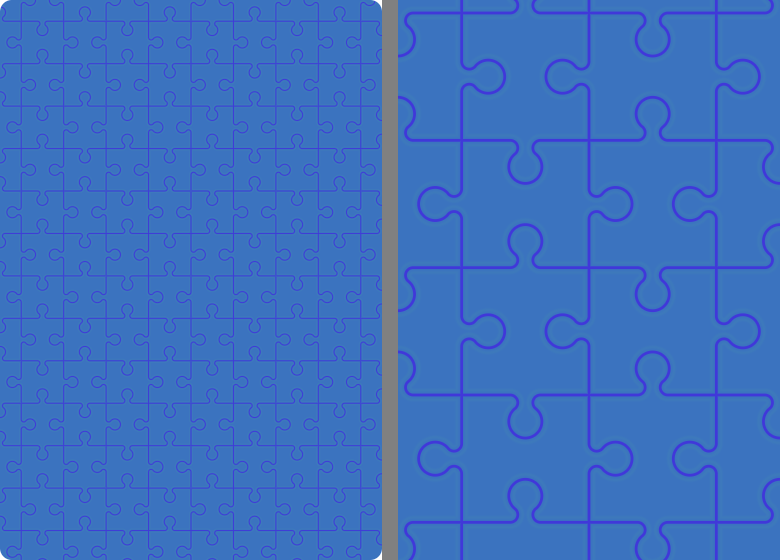
Left: the whole. Right: its middle third, enlarged.
This pattern is drawn by a Shadertoy shader. Its source:

```glsl
// Blue jigsaw grid: thin violet cut lines with alternating round tabs on a rounded card.

const float COLUMNS = 9.0;          // pieces across the card; one unit = one piece
const float KNOB_RADIUS = 0.130;
const float KNOB_OFFSET = 0.208;    // knob centre above the cut line
const float FILLET_RADIUS = 0.060;  // curve joining line and knob
const float LINE_HALF_WIDTH = 0.011;
const float CARD_RADIUS = 0.28;

const vec3 CARD_BLUE = vec3(0.23, 0.45, 0.75);
const vec3 EDGE_BLUE = vec3(0.24, 0.475, 0.735);
const vec3 CUT_VIOLET = vec3(0.25, 0.22, 0.85);

float cross2(vec2 a, vec2 b) { return a.x * b.y - a.y * b.x; }

// Distance to one cut edge along x, its tab pointing to +y at the origin.
float tabEdge(vec2 p) {
    p.x = abs(p.x);
    float reach = KNOB_RADIUS + FILLET_RADIUS;
    float rise = KNOB_OFFSET - FILLET_RADIUS;
    float shoulder = sqrt(reach * reach - rise * rise);
    vec2 toFillet = vec2(shoulder, -rise) / reach;

    // Straight part, ending where the fillet starts
    float d = length(vec2(max(shoulder - p.x, 0.0), p.y));

    // Knob, open at the neck
    vec2 knob = p - vec2(0.0, KNOB_OFFSET);
    if (cross2(knob, toFillet) <= 0.0)
        d = min(d, abs(length(knob) - KNOB_RADIUS));

    // Fillet, tangent to both
    vec2 fillet = p - vec2(shoulder, FILLET_RADIUS);
    if (fillet.x <= 0.0 && cross2(fillet, toFillet) >= 0.0)
        d = min(d, abs(length(fillet) - FILLET_RADIUS));
    return d;
}

// +1 or -1 in a checkerboard
float checkerSign(vec2 cell) { return 1.0 - 2.0 * mod(cell.x + cell.y, 2.0); }

// Distance to the nearest cut, y pointing down.
float jigsaw(vec2 p) {
    vec2 rowCell = vec2(floor(p.x + 0.5), floor(p.y));
    vec2 columnCell = vec2(floor(p.x), floor(p.y + 0.5));
    vec2 row = p - rowCell - vec2(0.0, 0.5);
    vec2 column = p - columnCell - vec2(0.5, 0.0);
    row.y *= -checkerSign(rowCell);
    column.x *= checkerSign(columnCell);
    return min(tabEdge(row), tabEdge(column.yx));
}

float roundedBox(vec2 p, vec2 halfSize, float radius) {
    vec2 q = abs(p) - halfSize + radius;
    return length(max(q, 0.0)) + min(max(q.x, q.y), 0.0) - radius;
}

// Pixel coverage of the side where d is negative
float coverage(float d, float pixel) { return clamp(0.5 - d / pixel, 0.0, 1.0); }

void mainImage(out vec4 fragColor, in vec2 fragCoord) {
    float pixel = COLUMNS / iResolution.x;
    vec2 size = iResolution.xy * pixel;
    vec2 p = vec2(fragCoord.x, iResolution.y - fragCoord.y) * pixel;

    // Cut lines with a faint pale rim
    float d = jigsaw(p);
    float cut = coverage(d - LINE_HALF_WIDTH, pixel) - coverage(d + LINE_HALF_WIDTH, pixel);
    float rimOffset = (d - 0.038) / 0.014;
    vec3 color = mix(CARD_BLUE, EDGE_BLUE, exp(-rimOffset * rimOffset));
    color = mix(color, CUT_VIOLET, cut);

    // White outside the rounded card
    float card = roundedBox(p - 0.5 * size, 0.5 * size, CARD_RADIUS);
    color = mix(vec3(1.0), color, coverage(card, pixel));
    fragColor = vec4(color, 1.0);
}
```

**EXERCISE DETAILS**
Find the word "const" in the entries, and copy every line it shows up in.

**RESPONSE TO THIS TASK**
const float COLUMNS = 9.0;          // pieces across the card; one unit = one piece
const float KNOB_RADIUS = 0.130;
const float KNOB_OFFSET = 0.208;    // knob centre above the cut line
const float FILLET_RADIUS = 0.060;  // curve joining line and knob
const float LINE_HALF_WIDTH = 0.011;
const float CARD_RADIUS = 0.28;
const vec3 CARD_BLUE = vec3(0.23, 0.45, 0.75);
const vec3 EDGE_BLUE = vec3(0.24, 0.475, 0.735);
const vec3 CUT_VIOLET = vec3(0.25, 0.22, 0.85);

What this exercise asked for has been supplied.